Top of Information given

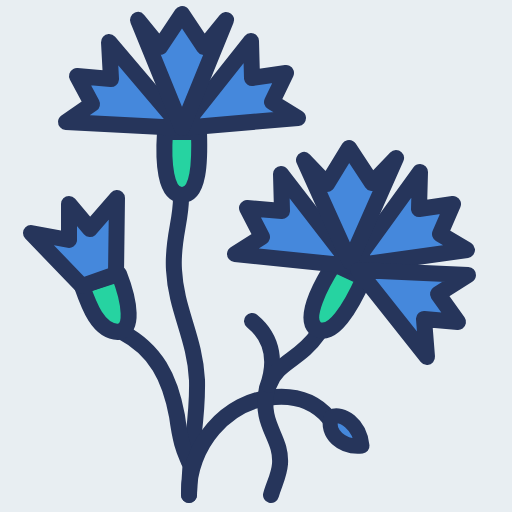
<!DOCTYPE html>
<html lang="en">
<head>
<meta charset="utf-8">
<title>Cornflowers</title>
<style>
:root { --ground: #e8eef2; --ink: #26355b; --petal: #4588dc; --calyx: #26d3a1; }
html, body { margin: 0; overflow: hidden; background: var(--ground); }
svg { display: block; width: 512px; height: 512px; }
.ground { fill: var(--ground); }
.stems, .petals, .calyxes, .bud { stroke: var(--ink); stroke-width: 16; stroke-linecap: round; stroke-linejoin: round; }
.stems { fill: none; }
.petals { fill: var(--petal); }
.calyxes { fill: var(--calyx); }
.bud { fill: var(--petal); stroke-width: 15; }
</style>
</head>
<body>
<svg viewBox="0 0 512 512" role="img" aria-label="Cornflowers with stems and a bud">
  <rect class="ground" width="512" height="512"/>
  <g class="stems">
    <path d="M181 198C181 222 172 240 174 270C176 310 195 338 197 380C198 424 190 442 189 495"/>
    <path d="M122 332C156 350 170 378 177 416C181 446 185 452 189 462"/>
    <path d="M189 495C188 446 226 400 275 397C302 395 318 405 329 418"/>
    <path d="M252 321C274 339 276 364 267 388C259 426 282 436 280 464C279 476 274 484 271 495"/>
    <path d="M318 334C300 360 277 362 269 385"/>
  </g>
  <g class="calyxes">
    <path d="M165 132C163 162 165 195 182 195C199 195 200 162 199 132Z"/>
    <path d="M82 286C89 306 98 331 118 332C134 331 130 302 119 274Z"/>
    <path d="M334 264C320 286 304 317 315 328C332 341 352 305 364 278Z"/>
  </g>
  <g class="petals">
    <g id="tall-flower">
      <path d="M182 128L66 122L92 104L77 76L111 79L109 42Z"/>
      <path d="M182 128L298 118L272 102L286 73L252 78L251 41Z"/>
      <path d="M182 128L138 20L160 47L182 14L204 47L226 20Z"/>
    </g>
    <g id="wide-flower">
      <path d="M352 266L235 254L262 237L247 208L282 211L281 174Z"/>
      <path d="M352 266L467 250L440 234L453 204L419 209L420 172Z"/>
      <path d="M350 262L304 160L327 184L349 148L372 183L396 158Z"/>
      <path d="M358 270L468 275L438 294L458 322L424 319L427 357Z"/>
    </g>
    <path id="small-flower" d="M82 286L31 233L69 240L69 204L90 229L117 198L116 274Z"/>
  </g>
  <path class="bud" d="M331 417C342 412 360 424 362 446C342 448 326 434 331 417Z"/>
</svg>
</body>
</html>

Bottom of Information given

*What to do*.
Show every line in the listing above that carries the word "ground".

*Finished task*.
:root { --ground: #e8eef2; --ink: #26355b; --petal: #4588dc; --calyx: #26d3a1; }
html, body { margin: 0; overflow: hidden; background: var(--ground); }
.ground { fill: var(--ground); }
  <rect class="ground" width="512" height="512"/>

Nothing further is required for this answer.